How do writers overcome the initial hump of procrastination and get into the rhythm and momentum of writing a story?
You’re on a quest for purple unicorns. There is no secret button that summons up our creativity.
Every word we write is a victory against distraction, self-doubt, and obligation. It’s a battle against what Steven Pressfield dubs Resistance or, more simply, “the enemy”:
“The writer is an infantryman. He knows that progress is measured in yards of dirt extracted from the enemy one day, one hour, one minute at a time and paid for in blood.”
I say all that, and then I add the “but”….
But there is an exception for your first draft. Your first draft should be fun. Check your ego at the door. There shouldn’t be the slightest hint of self-consciousness on the page.
Because it’s a FIRST DRAFT!
And no one’s going to read your first draft (please don’t tell me you’d subject a loved one to that!). It’d be like an artist showing you a sloppy sketch and asking what you think of his painting.
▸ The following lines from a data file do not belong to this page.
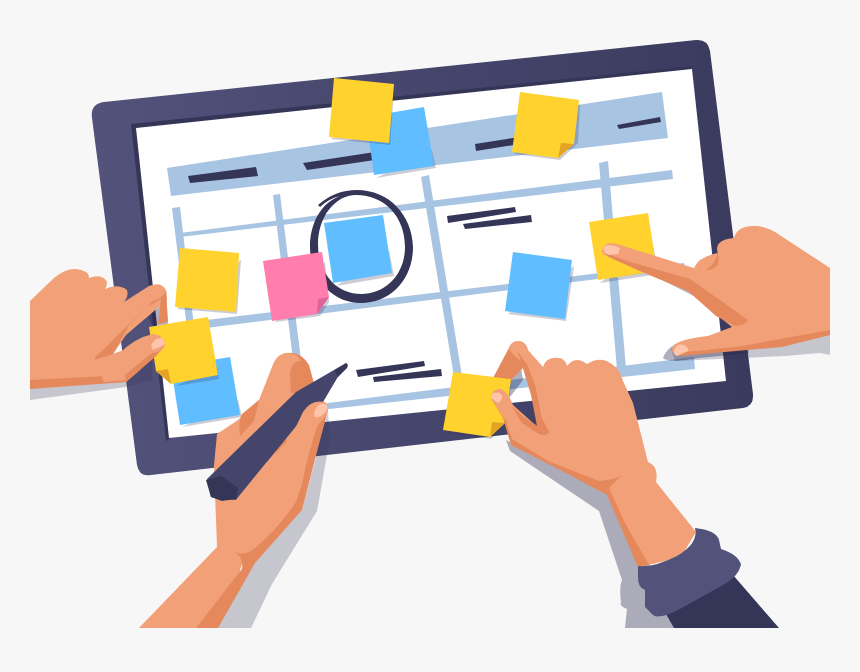
<!DOCTYPE html>
<html lang="en">
<head>
<meta charset="utf-8">
<title>Team planning board</title>
<style>
:root {
  --paper: #f7f7f7;
  --navy: #353558;
  --indigo: #52527a;
  --skin: #f1a077;
  --skin-shade: #e5885c;
  --nail: #ffc5ab;
  --grid: #a8c4e3;
  --yellow: #ffd22e;
  --yellow-fold: #e5a323;
  --blue: #60bdff;
  --pink: #ff7eae;
  --pink-fold: #e0649a;
}
html, body { margin: 0; background: var(--paper); overflow: hidden; }
svg { display: block; width: 860px; height: 672px; }
.screen { fill: #fff; }
.navy { fill: var(--navy); }
.indigo { fill: var(--indigo); }
.pen-body { fill: #45456c; }
.grid { fill: var(--grid); }
.skin { fill: var(--skin); }
.shade { fill: var(--skin-shade); }
.nail { fill: var(--nail); }
.yellow { fill: var(--yellow); }
.yellow-fold { fill: var(--yellow-fold); }
.blue { fill: var(--blue); }
.pink { fill: var(--pink); }
.pink-fold { fill: var(--pink-fold); }
.shadow { fill: var(--navy); opacity: .25; }
.shadow-deep { fill: #25254c; opacity: .36; }
</style>
</head>
<body>
<svg viewBox="0 0 860 672" role="img" aria-label="Four hands arranging sticky notes on a planning board">
  <defs>
    <linearGradient id="frame-tone" x1="0" y1="0" x2="1" y2="0">
      <stop offset="0" stop-color="#52527b"/>
      <stop offset="1" stop-color="#3a3a5e"/>
    </linearGradient>
    <clipPath id="artboard"><rect x="30" y="30" width="800" height="598"/></clipPath>
  </defs>

  <g clip-path="url(#artboard)">
    <g id="board">
      <path fill="url(#frame-tone)" d="M104 102L696 40Q708 39 710 51L753 394Q754 406 743 408L151 475Q139 477 137 465L92 118Q90 104 104 102Z"/>
      <polygon class="navy" points="131,124 691,66 693,71 137,129 171,438 166,441"/>
      <polygon class="screen" points="136,128 692,69 726,381 169,438"/>
    </g>

    <g id="planner-grid" class="grid">
      <polygon points="167,168 662,92 668,138 171,196"/>
      <polygon points="172,208 180,207 194,326 187,328"/>
      <polygon points="273,195 280,194 301,360 293,360"/>
      <polygon points="421,177 429,175 462,376 454,377"/>
      <polygon points="599,163 608,161 626,368 617,369"/>
      <polygon points="180,233 672,170 673,179 180,237"/>
      <polygon points="190,322 684,263 685,268 190,330"/>
      <polygon points="320,404 694,357 695,369 320,410"/>
    </g>

    <g id="written-lines" class="navy">
      <polygon points="188,176 256,167 258,176 190,183"/>
      <polygon points="303,163 375,152 375,160 307,170"/>
      <polygon points="475,144 520,137 520,144 476,151"/>
      <polygon points="617,125 660,117 661,122 619,129"/>
      <polygon points="447,216 515,207 516,212 448,223"/>
      <polygon points="463,224 531,215 532,222 465,229"/>
      <polygon points="356,370 424,361 425,366 358,377"/>
      <polygon points="373,377 441,369 442,376 374,382"/>
    </g>

    <path id="marker-ring" class="navy" fill-rule="evenodd" d="M318 205Q335 190 357 190C389 190 412 215 413 247C413 280 390 303 361 303C331 303 310 277 310 247C310 223 321 203 340 196Q328 199 320 207ZM356 195C335 195 318 217 318 244C318 273 336 294 361 294C386 294 405 274 405 247C405 217 385 195 356 195Z"/>

    <g id="notes">
      <polygon class="shadow" points="376,178 436,168 432,150"/>
      <polygon class="blue" points="366,117 424,107 434,166 374,175"/>
      <polygon class="shadow" points="331,139 390,145 394,90"/>
      <polygon class="yellow" points="334,78 394,84 389,143 329,137"/>

      <polygon class="shadow" points="514,154 560,160 578,143 580,104"/>
      <polygon class="yellow" points="520,92 579,100 574,144 558,158 512,152"/>
      <polygon class="yellow-fold" points="574,144 561,143 558,158"/>

      <polygon class="shadow" points="336,286 394,276 389,250"/>
      <polygon class="blue" points="324,223 383,215 392,273 333,283"/>
      <polygon class="shadow" points="275,322 320,316 329,302 325,262"/>
      <polygon class="pink" points="263,261 322,252 329,297 317,314 272,321"/>
      <polygon class="pink-fold" points="329,297 318,299 317,314"/>

      <polygon class="shadow" points="177,309 237,314 241,260"/>
      <polygon class="yellow" points="180,248 239,253 236,312 175,307"/>
      <polygon class="shadow" points="508,314 566,321 574,266"/>
      <polygon class="blue" points="513,252 572,260 565,319 505,311"/>
      <polygon class="shadow" points="600,283 659,274 652,240"/>
      <polygon class="yellow" points="589,222 648,213 657,271 598,280"/>
    </g>

    <g id="left-hand">
      <path class="shadow" d="M30 384L126 378L152 356V380L126 387L30 400Z"/>
      <path class="shadow-deep" d="M148 317L166 300L168 325L153 326Z"/>
      <path class="skin" d="M30 301L54 278Q71 264 86 272Q89 274 89 278Q102 273 107 282Q107 286 105 289Q118 283 127 290Q129 296 124 302L149 286Q161 281 166 290L167 300L126 335L113 354L134 346L150 337L140 370L126 382L30 388Z"/>
      <path class="shade" d="M166 290L168 322L158 324L161 299L147 307L129 325L113 354L95 360Q94 356 100 353L123 330L153 301Q164 298 166 290Z"/>
      <path class="shade" d="M30 380L125 375L150 353L158 352L126 382L30 389Z"/>
      <polygon class="shadow" points="182,427 242,417 238,400"/>
      <polygon class="blue" points="171,367 230,357 240,415 180,425"/>
      <polygon class="shadow" points="176,386 219,379 217,366"/>
      <polygon class="yellow" points="149,327 208,317 218,375 171,384 156,371"/>
      <polygon class="yellow-fold" points="156,371 168,369 171,384"/>
      <path class="skin" d="M95 360L119 354Q134 338 153 334Q164 335 165 345Q163 352 154 354L126 380L104 382Z"/>
      <path class="shade" d="M163 348Q159 353 152 353L125 375L126 382L155 357Z"/>
      <path class="nail" d="M151 346Q154 338 161 338Q166 341 164 345L153 350Z"/>
    </g>

    <g id="pointing-hand">
      <path class="shadow" d="M671 349L675 361L785 356L820 353L830 355V330L710 343Z"/>
      <path class="shadow-deep" d="M608 257L652 275L706 302L747 321L731 336L688 340Q668 344 663 358Q668 363 690 359L749 353L741 322L693 290Z"/>
      <path class="skin" d="M602 250Q604 241 617 244L697 269Q698 257 718 254Q713 240 734 238Q737 225 757 226Q768 227 778 234L830 268V334L782 346L680 355Q668 354 674 345Q681 339 708 336L732 327L717 315L688 291L640 271L609 257Q601 254 602 250Z"/>
      <path class="shade" d="M605 253L630 262L690 279L748 320Q746 325 735 326L716 316L688 291L640 271L609 257Z"/>
      <path class="shade" d="M674 353Q700 351 742 346L830 330V335L782 347L680 356Z"/>
      <path class="shade" d="M697 269Q708 264 718 254Q721 267 709 270Z"/>
      <path class="skin" d="M694 268Q698 257 718 253Q715 265 704 271Z"/>
      <path class="nail" d="M603 248Q606 242 620 248L618 254L609 255Q603 253 603 248Z"/>
      <path class="nail" d="M675 348Q678 343 684 345Q689 348 688 351L677 356Q672 354 675 348Z"/>
    </g>

    <g id="pen-hand">
      <path class="shadow" d="M328 412L330 438L317 511L272 584L251 628H214L248 556L302 510Z"/>
      <path class="shade" d="M283 354Q299 349 309 365L315 387L288 421L263 412L274 370Z"/>
      <path class="skin" d="M217 434L238 420L259 400L272 367Q277 352 289 353Q298 354 301 361Q293 360 290 372L291 393L305 394L294 428L302 412Q312 398 325 402Q330 406 327 413L301 505L256 553Q240 562 240 572L218 628H139L217 547L214 465Z"/>
      <path class="shade" d="M259 400L242 414Q238 422 240 436L254 421Z"/>
      <path class="shade" d="M278 439Q274 455 277 472L287 454L286 434Z"/>
      <path class="shade" d="M328 410L318 423Q307 458 302 484L296 502Q277 530 256 547Q245 557 235 552Q244 558 242 569L196 628H218L255 563L302 510L320 440Z"/>
      <g id="pen">
        <path class="pen-body" d="M207 479L296 392L334 370L339 375L323 402L306 414L236 500L211 497Z"/>
        <path class="navy" d="M334 370L346 363Q349 364 347 368L338 377Z"/>
        <path class="navy" d="M206 480L221 476L238 488L236 499L222 501L211 497Z"/>
      </g>
      <path class="skin" d="M236 500L266 463L291 437L303 412Q311 399 324 402Q331 406 325 417L312 432L297 482L276 513L238 530L222 501Z"/>
      <path class="nail" d="M314 413Q317 402 326 404Q331 409 321 416Q314 420 314 413Z"/>
    </g>

    <g id="sleeved-hand">
      <path class="shadow-deep" d="M506 440L510 451L599 511L622 580Q619 587 621 602Q619 606 627 609L625 628H675L648 560L608 488Z"/>
      <path class="shadow-deep" d="M497 378L520 362L523 380L510 397Z"/>
      <path class="shade" d="M493 378L511 344L526 347L528 363L511 380L507 396Z"/>
      <polygon class="shadow" points="446,433 491,439 507,424 511,384"/>
      <polygon class="yellow" points="453,372 511,379 505,423 490,437 443,430"/>
      <polygon class="yellow-fold" points="505,423 492,422 490,437"/>
      <path class="skin" d="M509 350Q510 340 520 341Q527 343 528 350L543 367Q546 356 560 358Q566 360 567 366Q575 355 587 364Q601 355 613 365Q620 370 623 381L633 403L648 462Q659 466 656 482L696 532L681 557L640 567L608 489L568 473L511 444L504 417L491 399Q491 389 500 389Q508 391 513 405L533 423L548 434L541 418L536 390L526 365L518 359Z"/>
      <path class="shade" d="M518 352L528 366L536 388L541 416L549 432Q547 437 539 434L522 423L511 405Q521 416 537 426L531 395Z"/>
      <path class="shade" d="M491 398L506 421L512 439L548 461L599 481Q615 480 622 475L609 488L625 523L649 565L638 567L607 495L568 474L511 445L503 418Z"/>
      <path class="nail" d="M491 398Q491 391 500 393Q505 398 498 403Z"/>
      <path class="navy" d="M666 614L733 575L779 628H674Z"/>
      <path class="indigo" d="M638 566Q653 568 677 556Q699 543 695 528Q716 530 719 540L721 549Q739 555 741 565Q738 577 723 585L680 609Q659 620 653 615L645 607V590Q638 588 638 577Z"/>
    </g>
  </g>
</svg>
</body>
</html>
First drafts are not for sharing.
Come up with an idea that excites you and start writing. Delete nothing. Let words spill onto the page. The muse does not like erasers or DELETE keys. She flees from them.
She only comes when your ego’s slunk away. She comes smiling with fresh-baked cookies, blankets and decanters full of wine.
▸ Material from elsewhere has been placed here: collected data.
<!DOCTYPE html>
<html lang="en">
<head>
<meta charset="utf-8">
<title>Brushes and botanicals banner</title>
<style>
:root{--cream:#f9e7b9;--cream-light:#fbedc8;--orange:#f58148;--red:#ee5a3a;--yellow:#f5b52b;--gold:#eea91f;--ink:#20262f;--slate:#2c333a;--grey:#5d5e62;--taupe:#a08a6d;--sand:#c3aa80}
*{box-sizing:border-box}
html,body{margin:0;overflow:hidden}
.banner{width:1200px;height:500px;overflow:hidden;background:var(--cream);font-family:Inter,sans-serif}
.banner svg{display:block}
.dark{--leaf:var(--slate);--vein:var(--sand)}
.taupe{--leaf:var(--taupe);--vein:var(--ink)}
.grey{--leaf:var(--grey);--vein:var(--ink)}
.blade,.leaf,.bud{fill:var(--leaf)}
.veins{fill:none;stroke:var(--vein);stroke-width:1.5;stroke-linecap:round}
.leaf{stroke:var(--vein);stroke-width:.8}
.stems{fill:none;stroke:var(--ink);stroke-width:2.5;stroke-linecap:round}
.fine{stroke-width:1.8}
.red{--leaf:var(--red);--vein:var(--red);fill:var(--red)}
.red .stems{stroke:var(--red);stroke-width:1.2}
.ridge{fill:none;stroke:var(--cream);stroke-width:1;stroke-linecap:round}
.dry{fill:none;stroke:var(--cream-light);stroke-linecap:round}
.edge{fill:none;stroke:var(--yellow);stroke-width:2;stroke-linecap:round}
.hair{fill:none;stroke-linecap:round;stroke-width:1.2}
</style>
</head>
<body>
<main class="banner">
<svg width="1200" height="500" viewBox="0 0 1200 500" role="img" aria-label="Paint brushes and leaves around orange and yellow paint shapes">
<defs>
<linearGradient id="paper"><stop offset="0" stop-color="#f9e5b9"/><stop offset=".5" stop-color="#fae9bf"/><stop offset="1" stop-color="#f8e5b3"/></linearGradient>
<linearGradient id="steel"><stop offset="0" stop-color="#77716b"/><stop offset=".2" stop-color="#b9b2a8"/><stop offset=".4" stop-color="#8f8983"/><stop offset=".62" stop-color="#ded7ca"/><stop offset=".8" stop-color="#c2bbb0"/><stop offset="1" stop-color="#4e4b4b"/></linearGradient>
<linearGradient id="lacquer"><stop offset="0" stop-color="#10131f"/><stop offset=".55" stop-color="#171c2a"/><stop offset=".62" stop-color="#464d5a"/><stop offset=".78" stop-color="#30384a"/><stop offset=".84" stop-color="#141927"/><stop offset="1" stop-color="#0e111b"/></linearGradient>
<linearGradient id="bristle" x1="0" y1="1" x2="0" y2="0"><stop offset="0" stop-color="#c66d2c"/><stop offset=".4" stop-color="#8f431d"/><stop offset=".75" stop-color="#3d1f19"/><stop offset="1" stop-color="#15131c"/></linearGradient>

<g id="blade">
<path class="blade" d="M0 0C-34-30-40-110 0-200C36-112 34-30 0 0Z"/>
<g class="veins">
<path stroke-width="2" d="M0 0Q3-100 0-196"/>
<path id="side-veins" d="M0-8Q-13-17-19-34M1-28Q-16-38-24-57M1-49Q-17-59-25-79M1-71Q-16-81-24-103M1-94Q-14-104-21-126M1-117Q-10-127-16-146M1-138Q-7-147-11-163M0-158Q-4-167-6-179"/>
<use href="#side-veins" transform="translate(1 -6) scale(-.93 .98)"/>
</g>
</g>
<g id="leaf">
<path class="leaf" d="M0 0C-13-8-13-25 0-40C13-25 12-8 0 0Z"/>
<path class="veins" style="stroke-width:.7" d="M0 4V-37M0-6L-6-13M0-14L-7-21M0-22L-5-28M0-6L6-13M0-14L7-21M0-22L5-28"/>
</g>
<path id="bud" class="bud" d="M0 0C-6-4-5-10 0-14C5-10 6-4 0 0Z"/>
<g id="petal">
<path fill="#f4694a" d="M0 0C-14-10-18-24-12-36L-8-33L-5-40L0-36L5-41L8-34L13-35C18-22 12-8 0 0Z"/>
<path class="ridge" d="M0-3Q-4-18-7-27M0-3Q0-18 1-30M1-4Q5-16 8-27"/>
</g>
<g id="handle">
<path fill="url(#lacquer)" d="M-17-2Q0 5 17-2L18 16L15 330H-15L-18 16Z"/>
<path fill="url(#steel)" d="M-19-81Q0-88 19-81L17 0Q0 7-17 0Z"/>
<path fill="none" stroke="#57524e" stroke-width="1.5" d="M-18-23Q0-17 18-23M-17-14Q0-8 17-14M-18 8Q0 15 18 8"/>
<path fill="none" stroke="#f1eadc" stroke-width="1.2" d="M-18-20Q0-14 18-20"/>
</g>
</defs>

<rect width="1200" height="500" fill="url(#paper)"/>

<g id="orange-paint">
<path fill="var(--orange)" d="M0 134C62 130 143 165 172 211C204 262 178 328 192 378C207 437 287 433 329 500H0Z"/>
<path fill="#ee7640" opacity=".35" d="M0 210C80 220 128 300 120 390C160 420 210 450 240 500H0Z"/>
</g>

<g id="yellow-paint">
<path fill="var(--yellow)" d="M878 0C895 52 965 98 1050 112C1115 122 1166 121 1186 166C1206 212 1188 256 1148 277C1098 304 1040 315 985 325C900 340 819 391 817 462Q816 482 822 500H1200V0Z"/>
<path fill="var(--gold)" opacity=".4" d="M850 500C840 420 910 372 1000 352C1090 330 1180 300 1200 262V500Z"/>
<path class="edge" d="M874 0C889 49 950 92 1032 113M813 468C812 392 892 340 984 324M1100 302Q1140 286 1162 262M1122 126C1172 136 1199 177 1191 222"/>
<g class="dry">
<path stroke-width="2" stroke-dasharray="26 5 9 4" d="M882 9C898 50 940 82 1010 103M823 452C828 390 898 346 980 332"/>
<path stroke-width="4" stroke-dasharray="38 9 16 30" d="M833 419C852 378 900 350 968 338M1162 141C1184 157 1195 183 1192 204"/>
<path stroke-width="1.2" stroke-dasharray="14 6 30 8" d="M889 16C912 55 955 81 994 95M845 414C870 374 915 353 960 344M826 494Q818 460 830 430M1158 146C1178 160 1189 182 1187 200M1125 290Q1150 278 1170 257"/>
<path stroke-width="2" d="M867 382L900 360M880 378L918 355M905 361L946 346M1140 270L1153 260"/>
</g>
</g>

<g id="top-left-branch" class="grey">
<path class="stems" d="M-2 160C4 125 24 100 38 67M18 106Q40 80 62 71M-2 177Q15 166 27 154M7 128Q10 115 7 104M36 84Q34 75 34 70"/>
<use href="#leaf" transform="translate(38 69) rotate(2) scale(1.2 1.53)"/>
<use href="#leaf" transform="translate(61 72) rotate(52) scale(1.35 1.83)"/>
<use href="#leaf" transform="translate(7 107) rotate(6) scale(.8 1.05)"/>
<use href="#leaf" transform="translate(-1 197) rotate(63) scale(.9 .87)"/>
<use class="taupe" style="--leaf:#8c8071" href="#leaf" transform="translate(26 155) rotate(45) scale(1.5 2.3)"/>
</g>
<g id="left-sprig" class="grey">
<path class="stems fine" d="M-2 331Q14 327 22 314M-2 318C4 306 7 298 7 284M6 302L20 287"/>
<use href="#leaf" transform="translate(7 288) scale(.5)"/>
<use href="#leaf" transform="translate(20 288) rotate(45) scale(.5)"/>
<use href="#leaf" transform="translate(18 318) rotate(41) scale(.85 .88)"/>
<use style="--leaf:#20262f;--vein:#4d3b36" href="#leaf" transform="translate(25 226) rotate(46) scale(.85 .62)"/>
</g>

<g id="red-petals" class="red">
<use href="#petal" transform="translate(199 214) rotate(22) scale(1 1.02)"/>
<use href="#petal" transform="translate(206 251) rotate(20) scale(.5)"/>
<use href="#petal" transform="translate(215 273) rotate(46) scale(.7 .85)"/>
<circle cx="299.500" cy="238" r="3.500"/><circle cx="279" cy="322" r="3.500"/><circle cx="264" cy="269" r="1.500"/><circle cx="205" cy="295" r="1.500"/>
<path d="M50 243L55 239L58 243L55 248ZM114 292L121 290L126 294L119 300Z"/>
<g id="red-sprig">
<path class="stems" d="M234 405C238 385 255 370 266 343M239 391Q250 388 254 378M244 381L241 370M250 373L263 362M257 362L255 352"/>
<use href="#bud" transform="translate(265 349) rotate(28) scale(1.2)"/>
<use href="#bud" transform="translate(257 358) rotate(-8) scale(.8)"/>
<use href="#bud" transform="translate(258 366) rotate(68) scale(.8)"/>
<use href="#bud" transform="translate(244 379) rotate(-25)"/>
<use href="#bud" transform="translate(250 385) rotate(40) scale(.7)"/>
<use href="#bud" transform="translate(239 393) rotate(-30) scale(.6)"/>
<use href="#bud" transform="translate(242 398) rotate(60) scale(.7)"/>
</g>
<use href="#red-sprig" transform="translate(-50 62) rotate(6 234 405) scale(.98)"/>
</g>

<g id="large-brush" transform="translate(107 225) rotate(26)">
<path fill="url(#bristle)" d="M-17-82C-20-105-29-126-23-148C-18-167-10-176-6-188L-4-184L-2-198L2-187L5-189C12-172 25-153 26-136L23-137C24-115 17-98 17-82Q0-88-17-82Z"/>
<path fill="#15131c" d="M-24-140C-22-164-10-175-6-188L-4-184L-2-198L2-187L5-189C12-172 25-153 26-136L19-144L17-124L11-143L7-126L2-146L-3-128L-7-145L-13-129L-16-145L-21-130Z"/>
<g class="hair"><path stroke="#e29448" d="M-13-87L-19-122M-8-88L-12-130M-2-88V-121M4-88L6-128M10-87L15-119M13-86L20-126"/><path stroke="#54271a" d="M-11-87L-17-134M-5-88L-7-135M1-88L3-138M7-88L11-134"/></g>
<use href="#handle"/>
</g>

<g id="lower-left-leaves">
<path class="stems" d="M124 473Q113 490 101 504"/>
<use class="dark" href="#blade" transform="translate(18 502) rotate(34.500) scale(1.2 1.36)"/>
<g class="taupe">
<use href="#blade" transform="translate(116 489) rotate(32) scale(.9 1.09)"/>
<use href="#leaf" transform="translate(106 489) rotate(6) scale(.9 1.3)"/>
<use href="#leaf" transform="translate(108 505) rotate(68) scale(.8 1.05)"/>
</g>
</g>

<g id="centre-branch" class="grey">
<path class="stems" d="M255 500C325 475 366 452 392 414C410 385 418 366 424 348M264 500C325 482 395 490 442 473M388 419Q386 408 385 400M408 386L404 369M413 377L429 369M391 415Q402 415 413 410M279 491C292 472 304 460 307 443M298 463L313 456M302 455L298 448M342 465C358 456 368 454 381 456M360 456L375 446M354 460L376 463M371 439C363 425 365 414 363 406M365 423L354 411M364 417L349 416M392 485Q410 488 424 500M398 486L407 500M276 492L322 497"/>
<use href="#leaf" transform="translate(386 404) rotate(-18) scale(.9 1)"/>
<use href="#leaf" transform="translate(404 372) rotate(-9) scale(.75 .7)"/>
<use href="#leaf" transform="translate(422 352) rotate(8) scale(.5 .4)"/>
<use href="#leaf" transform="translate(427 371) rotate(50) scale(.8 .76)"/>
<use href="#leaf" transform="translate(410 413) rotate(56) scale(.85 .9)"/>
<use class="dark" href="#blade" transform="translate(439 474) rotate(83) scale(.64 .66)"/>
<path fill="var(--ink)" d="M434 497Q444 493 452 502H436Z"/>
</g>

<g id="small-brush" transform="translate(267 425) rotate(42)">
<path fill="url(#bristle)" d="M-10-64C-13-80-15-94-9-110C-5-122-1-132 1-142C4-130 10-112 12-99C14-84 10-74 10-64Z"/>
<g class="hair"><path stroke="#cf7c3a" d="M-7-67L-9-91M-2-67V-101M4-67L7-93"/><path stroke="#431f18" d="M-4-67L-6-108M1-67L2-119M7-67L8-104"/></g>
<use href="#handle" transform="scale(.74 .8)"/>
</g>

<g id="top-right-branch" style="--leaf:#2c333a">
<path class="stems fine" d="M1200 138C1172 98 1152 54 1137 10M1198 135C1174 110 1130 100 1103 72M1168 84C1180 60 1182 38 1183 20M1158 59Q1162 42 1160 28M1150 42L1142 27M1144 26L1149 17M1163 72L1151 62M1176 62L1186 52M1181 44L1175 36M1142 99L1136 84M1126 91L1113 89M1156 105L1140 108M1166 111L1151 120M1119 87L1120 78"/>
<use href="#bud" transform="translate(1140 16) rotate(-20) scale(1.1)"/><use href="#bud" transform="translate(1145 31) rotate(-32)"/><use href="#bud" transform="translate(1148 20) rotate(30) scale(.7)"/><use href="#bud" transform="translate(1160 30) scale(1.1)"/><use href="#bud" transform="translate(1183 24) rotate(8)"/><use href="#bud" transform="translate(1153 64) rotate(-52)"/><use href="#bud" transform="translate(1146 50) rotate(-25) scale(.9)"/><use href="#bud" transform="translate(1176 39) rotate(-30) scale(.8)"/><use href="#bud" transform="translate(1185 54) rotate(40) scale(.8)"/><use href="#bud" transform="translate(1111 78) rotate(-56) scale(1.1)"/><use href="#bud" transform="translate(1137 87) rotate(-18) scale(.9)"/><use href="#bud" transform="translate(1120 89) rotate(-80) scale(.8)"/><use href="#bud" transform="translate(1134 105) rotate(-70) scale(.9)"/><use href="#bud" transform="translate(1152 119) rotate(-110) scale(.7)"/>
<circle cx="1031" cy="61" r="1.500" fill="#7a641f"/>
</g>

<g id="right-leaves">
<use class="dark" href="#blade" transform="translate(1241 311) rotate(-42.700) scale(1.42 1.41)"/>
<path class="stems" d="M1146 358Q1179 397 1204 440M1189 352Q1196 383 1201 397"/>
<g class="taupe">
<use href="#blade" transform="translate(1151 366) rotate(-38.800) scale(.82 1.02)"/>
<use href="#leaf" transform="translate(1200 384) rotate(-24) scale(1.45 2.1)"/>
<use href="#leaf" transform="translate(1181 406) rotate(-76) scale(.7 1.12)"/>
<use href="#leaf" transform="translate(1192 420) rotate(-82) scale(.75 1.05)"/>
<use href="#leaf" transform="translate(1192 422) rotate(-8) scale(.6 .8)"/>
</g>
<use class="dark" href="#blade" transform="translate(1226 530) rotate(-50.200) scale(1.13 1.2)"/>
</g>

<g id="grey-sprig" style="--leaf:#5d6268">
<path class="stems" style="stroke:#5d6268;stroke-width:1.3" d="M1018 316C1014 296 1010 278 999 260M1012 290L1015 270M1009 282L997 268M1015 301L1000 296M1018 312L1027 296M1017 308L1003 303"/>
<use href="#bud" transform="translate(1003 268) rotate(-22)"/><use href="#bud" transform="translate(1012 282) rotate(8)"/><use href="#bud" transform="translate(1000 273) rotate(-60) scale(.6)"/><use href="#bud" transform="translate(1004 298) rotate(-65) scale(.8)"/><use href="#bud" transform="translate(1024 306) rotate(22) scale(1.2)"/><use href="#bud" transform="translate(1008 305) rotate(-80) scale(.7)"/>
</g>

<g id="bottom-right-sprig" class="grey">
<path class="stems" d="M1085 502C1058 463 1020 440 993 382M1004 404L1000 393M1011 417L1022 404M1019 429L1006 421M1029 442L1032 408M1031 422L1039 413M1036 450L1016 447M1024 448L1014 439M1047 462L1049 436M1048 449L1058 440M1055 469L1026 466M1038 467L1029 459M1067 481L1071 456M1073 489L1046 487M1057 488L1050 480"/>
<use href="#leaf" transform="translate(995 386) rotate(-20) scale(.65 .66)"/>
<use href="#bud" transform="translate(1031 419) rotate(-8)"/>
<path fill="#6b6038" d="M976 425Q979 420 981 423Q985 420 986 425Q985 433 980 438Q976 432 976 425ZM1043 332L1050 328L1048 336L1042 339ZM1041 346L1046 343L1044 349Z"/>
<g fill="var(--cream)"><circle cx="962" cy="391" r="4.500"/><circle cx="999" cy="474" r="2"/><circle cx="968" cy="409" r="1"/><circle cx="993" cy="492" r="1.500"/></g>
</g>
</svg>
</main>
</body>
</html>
When you’re finished with that first draft… it will be pitiful.
But it will be something. And that something marks the beginning of the real work. The enemy sees that first draft and notes it for what it is: an all-out declaration of war. You’ve dug your trench, oiled your gun and twisted on your bayonet.
What you do next determines whether you’re a writer or simply someone who likes the idea of being a writer.
I originally wrote this post on Quora.